Exercise aim: Please show every line in the entries below that includes the word "const".

Supplied material:

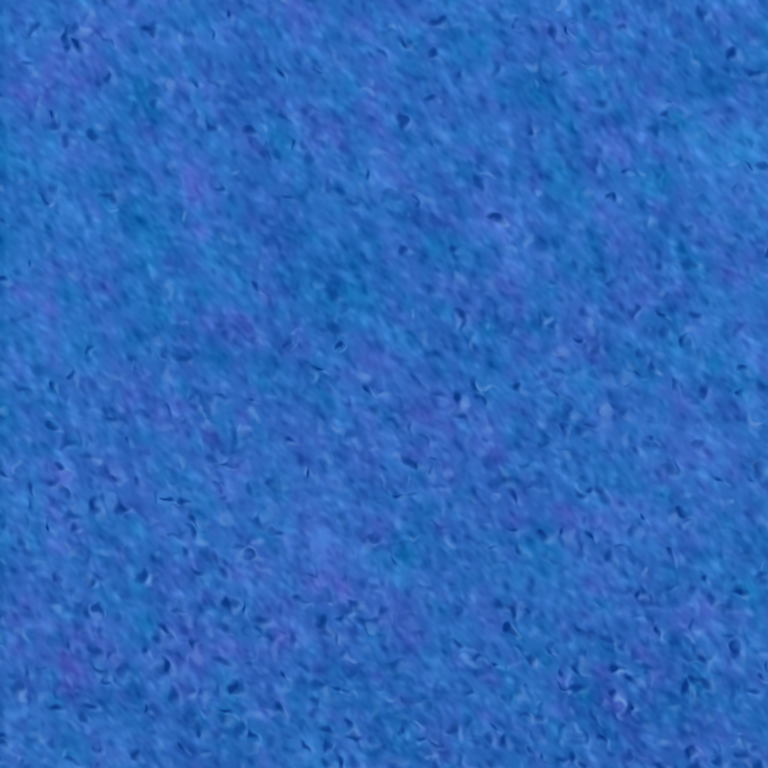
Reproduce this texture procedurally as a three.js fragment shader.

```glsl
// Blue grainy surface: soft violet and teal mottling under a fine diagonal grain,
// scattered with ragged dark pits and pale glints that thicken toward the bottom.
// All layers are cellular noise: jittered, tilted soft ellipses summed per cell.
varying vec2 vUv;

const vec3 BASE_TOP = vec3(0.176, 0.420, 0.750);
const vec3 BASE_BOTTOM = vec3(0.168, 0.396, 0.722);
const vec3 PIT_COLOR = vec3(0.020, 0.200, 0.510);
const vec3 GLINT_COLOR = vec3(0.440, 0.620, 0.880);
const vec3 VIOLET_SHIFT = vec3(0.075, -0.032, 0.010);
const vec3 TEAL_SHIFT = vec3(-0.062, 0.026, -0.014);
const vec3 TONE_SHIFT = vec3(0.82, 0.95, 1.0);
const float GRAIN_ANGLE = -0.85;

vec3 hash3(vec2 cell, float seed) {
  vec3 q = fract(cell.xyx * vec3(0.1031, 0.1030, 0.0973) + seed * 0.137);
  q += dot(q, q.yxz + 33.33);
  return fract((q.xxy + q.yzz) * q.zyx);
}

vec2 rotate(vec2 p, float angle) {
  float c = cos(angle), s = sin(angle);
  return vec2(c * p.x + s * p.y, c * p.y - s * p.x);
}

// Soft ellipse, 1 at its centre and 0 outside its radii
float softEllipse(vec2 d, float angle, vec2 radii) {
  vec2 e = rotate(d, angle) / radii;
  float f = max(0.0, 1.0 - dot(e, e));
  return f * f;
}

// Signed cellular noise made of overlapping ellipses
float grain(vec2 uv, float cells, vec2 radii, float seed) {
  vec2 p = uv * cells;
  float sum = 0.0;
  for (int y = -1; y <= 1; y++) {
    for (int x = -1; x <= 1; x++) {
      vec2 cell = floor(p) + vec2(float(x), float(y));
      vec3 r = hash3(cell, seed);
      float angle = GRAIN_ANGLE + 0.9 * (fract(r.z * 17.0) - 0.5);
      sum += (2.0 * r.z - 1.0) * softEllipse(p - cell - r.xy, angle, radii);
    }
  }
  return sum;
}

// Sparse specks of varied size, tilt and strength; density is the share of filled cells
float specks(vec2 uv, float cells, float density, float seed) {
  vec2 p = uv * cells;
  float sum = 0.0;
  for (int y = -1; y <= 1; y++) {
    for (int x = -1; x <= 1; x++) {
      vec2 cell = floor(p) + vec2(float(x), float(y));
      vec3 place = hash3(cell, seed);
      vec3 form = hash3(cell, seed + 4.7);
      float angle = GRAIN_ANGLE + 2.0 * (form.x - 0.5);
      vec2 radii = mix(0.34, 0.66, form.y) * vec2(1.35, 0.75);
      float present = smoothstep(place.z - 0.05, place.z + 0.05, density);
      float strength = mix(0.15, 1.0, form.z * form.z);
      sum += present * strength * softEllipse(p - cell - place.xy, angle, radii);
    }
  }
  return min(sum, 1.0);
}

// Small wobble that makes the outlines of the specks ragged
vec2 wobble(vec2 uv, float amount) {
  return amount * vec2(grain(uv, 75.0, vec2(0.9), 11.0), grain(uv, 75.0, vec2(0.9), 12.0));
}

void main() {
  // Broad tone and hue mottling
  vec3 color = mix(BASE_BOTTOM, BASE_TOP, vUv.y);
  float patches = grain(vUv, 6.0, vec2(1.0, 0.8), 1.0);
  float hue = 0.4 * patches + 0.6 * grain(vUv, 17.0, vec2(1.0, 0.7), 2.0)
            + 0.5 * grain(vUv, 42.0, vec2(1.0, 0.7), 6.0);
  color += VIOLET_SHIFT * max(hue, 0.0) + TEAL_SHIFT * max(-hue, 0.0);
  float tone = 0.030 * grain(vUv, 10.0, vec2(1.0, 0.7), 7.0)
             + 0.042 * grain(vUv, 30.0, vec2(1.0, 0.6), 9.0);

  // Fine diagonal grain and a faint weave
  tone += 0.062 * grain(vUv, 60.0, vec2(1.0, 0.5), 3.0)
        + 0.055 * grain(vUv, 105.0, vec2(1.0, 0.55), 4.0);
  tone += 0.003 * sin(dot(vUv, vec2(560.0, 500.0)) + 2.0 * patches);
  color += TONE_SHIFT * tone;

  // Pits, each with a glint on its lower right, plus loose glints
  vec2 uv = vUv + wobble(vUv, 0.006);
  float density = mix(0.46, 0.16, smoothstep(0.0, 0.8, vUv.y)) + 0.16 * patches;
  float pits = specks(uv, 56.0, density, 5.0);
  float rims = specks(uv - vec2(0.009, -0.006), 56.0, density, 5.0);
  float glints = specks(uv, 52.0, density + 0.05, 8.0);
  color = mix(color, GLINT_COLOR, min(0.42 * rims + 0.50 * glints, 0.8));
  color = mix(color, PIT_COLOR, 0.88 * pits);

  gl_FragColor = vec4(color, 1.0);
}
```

==

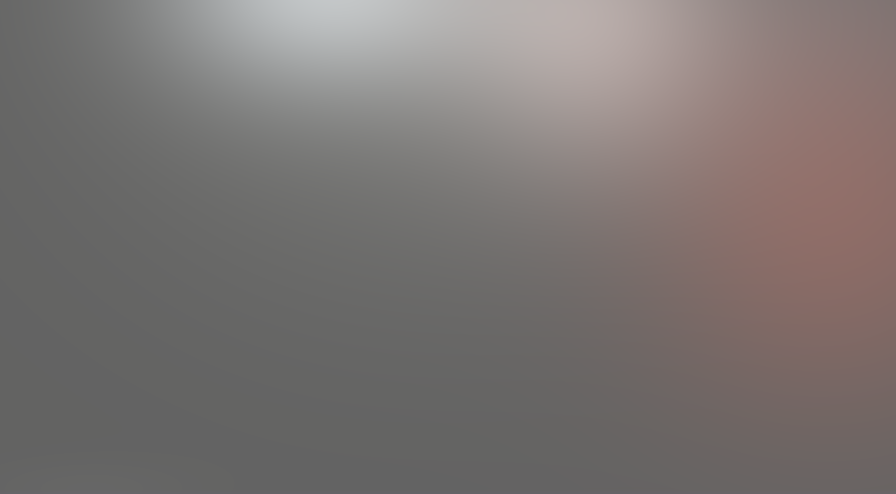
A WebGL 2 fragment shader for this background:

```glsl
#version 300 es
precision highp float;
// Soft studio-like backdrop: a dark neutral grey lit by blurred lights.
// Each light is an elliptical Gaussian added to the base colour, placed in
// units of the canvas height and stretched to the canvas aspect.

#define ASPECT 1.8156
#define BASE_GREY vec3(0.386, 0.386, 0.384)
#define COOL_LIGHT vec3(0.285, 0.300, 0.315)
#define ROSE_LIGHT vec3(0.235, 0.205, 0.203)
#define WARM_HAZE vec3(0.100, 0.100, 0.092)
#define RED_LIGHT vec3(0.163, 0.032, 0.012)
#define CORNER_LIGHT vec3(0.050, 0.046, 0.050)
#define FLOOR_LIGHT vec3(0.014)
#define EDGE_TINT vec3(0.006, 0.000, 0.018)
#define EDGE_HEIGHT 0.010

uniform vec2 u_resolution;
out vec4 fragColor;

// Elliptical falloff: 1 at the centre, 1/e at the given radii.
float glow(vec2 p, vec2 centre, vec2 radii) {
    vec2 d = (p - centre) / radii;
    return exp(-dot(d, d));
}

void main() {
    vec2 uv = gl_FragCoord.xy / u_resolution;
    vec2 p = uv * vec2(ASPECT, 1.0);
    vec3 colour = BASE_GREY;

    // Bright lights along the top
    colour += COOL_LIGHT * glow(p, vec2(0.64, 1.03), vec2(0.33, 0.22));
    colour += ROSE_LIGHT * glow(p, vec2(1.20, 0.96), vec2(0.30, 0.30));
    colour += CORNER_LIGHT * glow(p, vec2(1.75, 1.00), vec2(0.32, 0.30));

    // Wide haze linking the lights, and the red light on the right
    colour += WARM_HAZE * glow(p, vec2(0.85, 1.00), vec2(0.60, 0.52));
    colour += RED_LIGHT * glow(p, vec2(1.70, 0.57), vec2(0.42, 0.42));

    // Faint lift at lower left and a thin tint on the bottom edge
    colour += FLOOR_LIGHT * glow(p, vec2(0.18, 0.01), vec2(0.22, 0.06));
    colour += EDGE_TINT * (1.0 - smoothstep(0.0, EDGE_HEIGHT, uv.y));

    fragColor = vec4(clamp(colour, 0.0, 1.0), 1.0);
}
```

Response area:
const vec3 BASE_TOP = vec3(0.176, 0.420, 0.750);
const vec3 BASE_BOTTOM = vec3(0.168, 0.396, 0.722);
const vec3 PIT_COLOR = vec3(0.020, 0.200, 0.510);
const vec3 GLINT_COLOR = vec3(0.440, 0.620, 0.880);
const vec3 VIOLET_SHIFT = vec3(0.075, -0.032, 0.010);
const vec3 TEAL_SHIFT = vec3(-0.062, 0.026, -0.014);
const vec3 TONE_SHIFT = vec3(0.82, 0.95, 1.0);
const float GRAIN_ANGLE = -0.85;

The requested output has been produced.